Where Harper was hitting for ISO scores of .667 and .412 on pitches out and up in 2015, he could only manage ISO of .240 and .048 in the same zones in 2016. Every hitter has a weakness. It’s a question of whether pitchers are able to exploit that weakness. It certainly looks like pitchers figured out Harper and have started to exploit that.
And OK, sure, Harper still got on base in nearly 40% of his at bats, but he picked up a new found love of the stolen base. Only problem is, Harper isn’t a great base stealer. He’s one of the most athletically gifted players in MLB, but he was caught stealing 10 times in 2016 for a success rate of only 68%, a subpar rate for someone who attempted more than 30 steals.
Take a step back from the minutiae and compare Harper’s career on a season-by-season basis. By nearly any measurement, Harper’s 2015 stands out from the pack. 2016 was a step back from 2015, obviously, but it’s not out of line with Harper’s seasons before 2015. Harper is a fine player, but he’s not Mike Trout or Manny Machado. The Nationals can’t count on him to make up for the loss of Wilson Ramos, and the lineup may actually be worse in 2017 than it was in 2016 as a result.
Congrats, you ignored the option to pick an extreme and now find yourself in the middle. For all the reasons noted above, Harper’s 2016 was likely marred by an undisclosed injury. At the same time, 2015 was clearly an outlier season — after all, it was the best season for someone that young since Ted Williams.
When Harper was healthy, he performed, like his monster month of May in 2016. His decline after that — the loss of velocity, the loss of ability to hit balls up in the zone, the precipitous drop in hard hit balls — are very easily explained by that mysterious injury he may or may not have sustained. Then again, health has always been an issue with Harper, so it’s probably not wise to expect him to stay healthy over a full season, and 2015 may actually be the outlier in that regard.

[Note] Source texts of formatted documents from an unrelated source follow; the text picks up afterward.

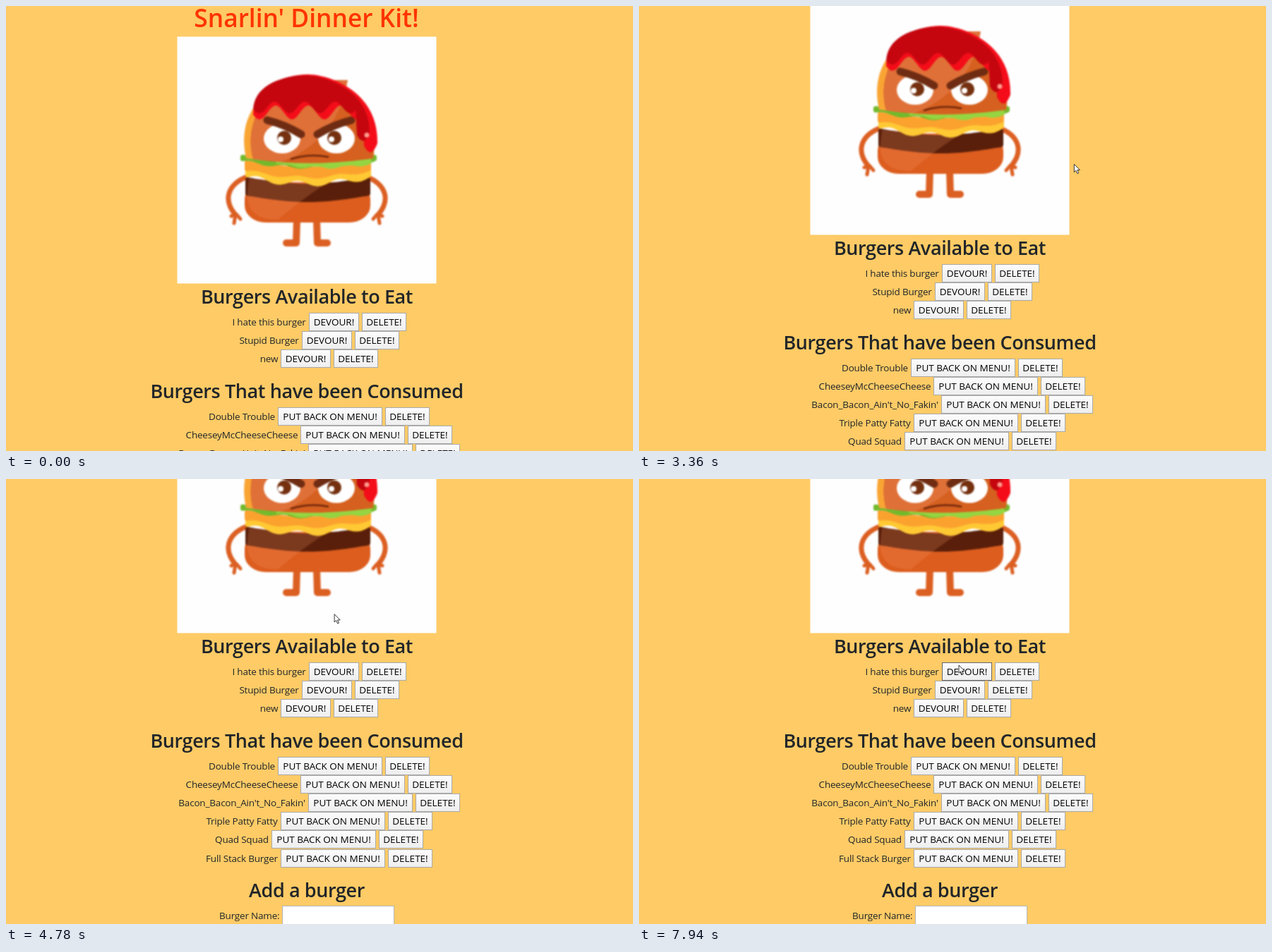
Write an HTML page that moves like this. It is 888 px wide and 631 px high and loops after 8000 ms.

```html
<!DOCTYPE html>
<html lang="en">
<head>
<meta charset="utf-8">
<title>Burger menu</title>
<style>
  html, body { margin: 0; width: 100%; height: 100%; overflow: hidden; background: #fecb66; }
  svg { display: block; width: 888px; height: 631px; }
  text { font: 13.5px "Open Sans", "Noto Sans", sans-serif; fill: #212529; }
  .label { letter-spacing: -.2px; }
  .head { font-size: 27px; font-weight: 600; letter-spacing: -.4px; text-anchor: middle; }
  .title { font-size: 35.3px; font-weight: 600; fill: #ff3300; text-anchor: middle; }
  .caption { fill: #000; text-anchor: middle; pointer-events: none; }
  .button { fill: url(#face); stroke: #a9a9a9; }
  .button.hover { stroke: #666; }
  #burger { filter: blur(.8px); }
  #bands path { stroke-width: 6; stroke-linejoin: round; }
  #cursor { pointer-events: none; }
  .line { fill: none; stroke-linecap: round; stroke-linejoin: round; }
</style>
</head>
<body>
<svg viewBox="0 0 888 631">
  <defs>
    <linearGradient id="face" x2="0" y2="1">
      <stop stop-color="#fcfcfc"/><stop offset="1" stop-color="#eeeeee"/>
    </linearGradient>
    <g id="limbs" class="line" stroke="#dc5f22">
      <path stroke-width="7" d="M339 243C314 254 307 275 325 296"/>
      <path stroke-width="5" d="M325 295L319 298M325 296L323 308M327 296L332 302"/>
      <path stroke-width="10" d="M412 303L411 336H397"/>
    </g>
    <g id="eye">
      <ellipse cx="391" cy="188" rx="26" ry="21" fill="#fff"/>
      <circle cx="394" cy="187" r="10" fill="#74300f"/>
      <path class="line" stroke="#6f2c12" stroke-width="11" d="M370 162Q395 168 418 182"/>
    </g>
  </defs>
  <g id="page">
    <text class="title" x="425.5" y="30">Snarlin' Dinner Kit!</text>
    <rect x="242.5" y="43.5" width="367" height="350" fill="#fefefe"/>
    <g id="burger">
      <use href="#limbs"/><use href="#limbs" transform="matrix(-1 0 0 1 852 0)"/>
      <rect x="338" y="250" width="178" height="57" rx="30" ry="24" fill="#dc5d1e"/>
      <g id="bands"></g>
      <path d="M340 216C325 150 370 105 430 105S530 150 520 216Q430 229 340 216Z" fill="#f9a534"/>
      <path d="M350 217C335 165 370 105 430 105S530 150 520 216Q430 229 350 217Z" fill="#d5601f"/>
      <path d="M350 217C335 165 370 105 430 105H484Q470 190 390 221Z" fill="#df7038"/>
      <use href="#eye"/><use href="#eye" transform="matrix(-1 0 0 1 859 0)"/>
      <g fill="#fff"><circle cx="389" cy="189" r="4"/><circle cx="461" cy="189" r="4"/></g>
      <path class="line" stroke="#70270c" stroke-width="2.5" d="M404 217Q430 209 456 214"/>
      <path id="sauce" fill="#f40d19"/>
      <use href="#glaze"/>
      <circle cx="511" cy="183" r="3.5" fill="#ff9a8c"/>
    </g>
    <text class="head" x="426" y="422">Burgers Available to Eat</text>
    <text class="head" x="426" y="555.5">Burgers That have been Consumed</text>
    <text class="head" x="426" y="767.5">Add a burger</text>
    <text class="label" x="302" y="798.5">Burger Name:</text>
    <rect x="391.5" y="780.5" width="158" height="26" fill="#fff" stroke="#b5b5b5"/>
  </g>
  <g id="cursor">
    <path id="arrow" d="M.5 .5V11.8L3 9.4L5 13.8L6.9 13L5 8.8H8.6Z" fill="#fff" stroke="#222" stroke-width=".9"/>
    <path id="beam" d="M-2.5 -5H2.5M0 -5V5M-2.5 5H2.5" fill="none" stroke="#4a4238"/>
  </g>
</svg>
<script>
const $ = id => document.getElementById(id);

function add(parent, tag, attrs, content = '') {
  const el = document.createElementNS('http://www.w3.org/2000/svg', tag);
  for (const k in attrs) el.setAttribute(k, attrs[k]);
  el.textContent = content;
  $(parent).append(el);
  return el;
}

// Points along a curve y(u), u from 0 to 1
function curve(x0, x1, y) {
  return Array.from({ length: 41 }, (_, i) => `${x0 + (x1 - x0) * i / 40} ${y(i / 40)}`).join('L');
}

// A filling that sags in the middle, with a rippled lower edge
function band(color, x0, x1, top, bottom, sag, ripples = 0, height = 0) {
  const bow = u => sag * Math.sin(Math.PI * u);
  const upper = curve(x0, x1, u => top + bow(u));
  const lower = curve(x1, x0, u => bottom + bow(u) + height * Math.sin(2 * Math.PI * ripples * u));
  add('bands', 'path', { d: `M${upper}L${lower}Z`, fill: color, stroke: color });
}

band('#5a1f0a', 342, 513, 246, 266, 9);
add('bands', 'path', { d: 'M344 245H465Q430 265 385 303Q338 303 342 262Z', fill: '#ffa070', opacity: .2 });
band('#ffc934', 342, 514, 232, 240, 9, 3, 4);
band('#fba22e', 341, 514, 222, 231, 9, 3, 2);
band('#72b92c', 335, 522, 214, 217, 9, 4, 2);
band('#94d541', 385, 515, 220, 221, 5, 3, 2);

// Sauce: a dome with regular drips
const drips = curve(505, 350, u => 151 - 10 * Math.cos((123 - 155 * u - 46) / 46 * 2 * Math.PI));
const dome = `M350 154C352 110 400 97 428 97S528 120 526 195Q517 218 507 198L${drips}Z`;
$('sauce').setAttribute('d', dome);
$('sauce').after(add('burger', 'path', { d: dome, fill: '#c5060f', transform: 'translate(23 17) scale(.935 .84)' }));

function button(x, y, width, caption) {
  add('page', 'rect', { class: 'button', x: x + .5, y: y + .5, width: width - 1, height: 25 });
  add('page', 'text', { class: 'caption', x: x + width / 2, y: y + 18 }, caption);
}

// Rows of a name and two buttons, centred on one axis
function list(top, action, width, names) {
  names.forEach((name, i) => {
    const y = Math.round(top + i * 26.2);
    const label = add('page', 'text', { class: 'label', y: y + 18 }, name);
    const nameWidth = label.getComputedTextLength();
    const left = 443.5 - (nameWidth + width + 71) / 2;
    label.setAttribute('x', left);
    const x = Math.round(left + nameWidth + 4);
    button(x, y, width, action);
    button(x + width + 4, y, 63, 'DELETE!');
  });
}

list(435, 'DEVOUR!', 71, ['I hate this burger', 'Stupid Burger', 'new']);
list(568.6, 'PUT BACK ON MENU!', 148, ['Double Trouble', 'CheeseyMcCheeseCheese',
  "Bacon_Bacon_Ain't_No_Fakin'", 'Triple Patty Fatty', 'Quad Squad', 'Full Stack Burger']);

// Two wheel notches, each easing out, shown in held steps
function scrollAt(t) {
  const held = 3280 + Math.floor((t - 3280) / 76.6) * 76.6;
  const notch = start => {
    const u = Math.min(1, Math.max(0, (held - start) / 340));
    return 87.5 * (1 - (1 - u) ** 4);
  };
  return Math.round(notch(3248) + notch(3815));
}

// Pointer key points: time, x, y
const moves = [[280, 806, 617], [1050, 375, 12], [1280, 375, 12], [1850, 519, 95], [2190, 414, 26],
  [2660, 536, 172], [3130, 616, 224], [4300, 615, 223], [4780, 465, 191], [5120, 324, 238],
  [5500, 440, 201], [5930, 538, 268], [6310, 455, 266], [6780, 455, 266], [6860, 393, 268],
  [7170, 367, 268], [7940, 452.5, 263.5]];

function pointerAt(t) {
  const i = moves.findIndex(m => m[0] > t);
  if (i < 0) return moves.at(-1).slice(1);
  const [t0, x0, y0] = moves[i - 1], [t1, x1, y1] = moves[i];
  const k = (t - t0) / (t1 - t0);
  return [x0 + (x1 - x0) * k, y0 + (y1 - y0) * k];
}

const show = (id, on) => $(id).style.display = on ? '' : 'none';

function draw() {
  const t = performance.now() % 8000;
  $('page').setAttribute('transform', `translate(0 ${-scrollAt(t)})`);
  document.querySelector('.hover')?.classList.remove('hover');
  const visible = t >= moves[0][0];
  show('cursor', visible);
  if (visible) {
    const [x, y] = pointerAt(t);
    const under = document.elementFromPoint(x, y);
    const onText = under?.tagName === 'text';
    if (under?.classList.contains('button')) under.classList.add('hover');
    $('cursor').setAttribute('transform', `translate(${x} ${y})`);
    show('beam', onText);
    show('arrow', !onText);
  }
  requestAnimationFrame(draw);
}
draw();
</script>
</body>
</html>
```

As it is with most things, the answer likely falls somewhere in the middle. Harper won’t repeat 2015 but, if he can stay healthy, he will easily surpass his 2016 results. Any sort of bounce back from Harper will be a major boost to the Nationals lineup. Hitting behind a new top of the order consisting of (in no particular order) Trea Turner, Adam Eaton, Daniel Murphy, and/or Jayson Werth almost guarantees someone on base in front of Bryce. The addition of Eaton and a full season of Turner means Harper doesn’t have to make up for the loss of Ramos all on his own. Harper’s talents at the plate were diminished in 2016, but the core skills remained. It’s OK to enjoy his Spring Training home run and imagine him doing that in games that actually matter again, because it’s a good chance he will.
Tags: 2017 player previews, Bryce Harper, Nationals, Nats, Washington Nationals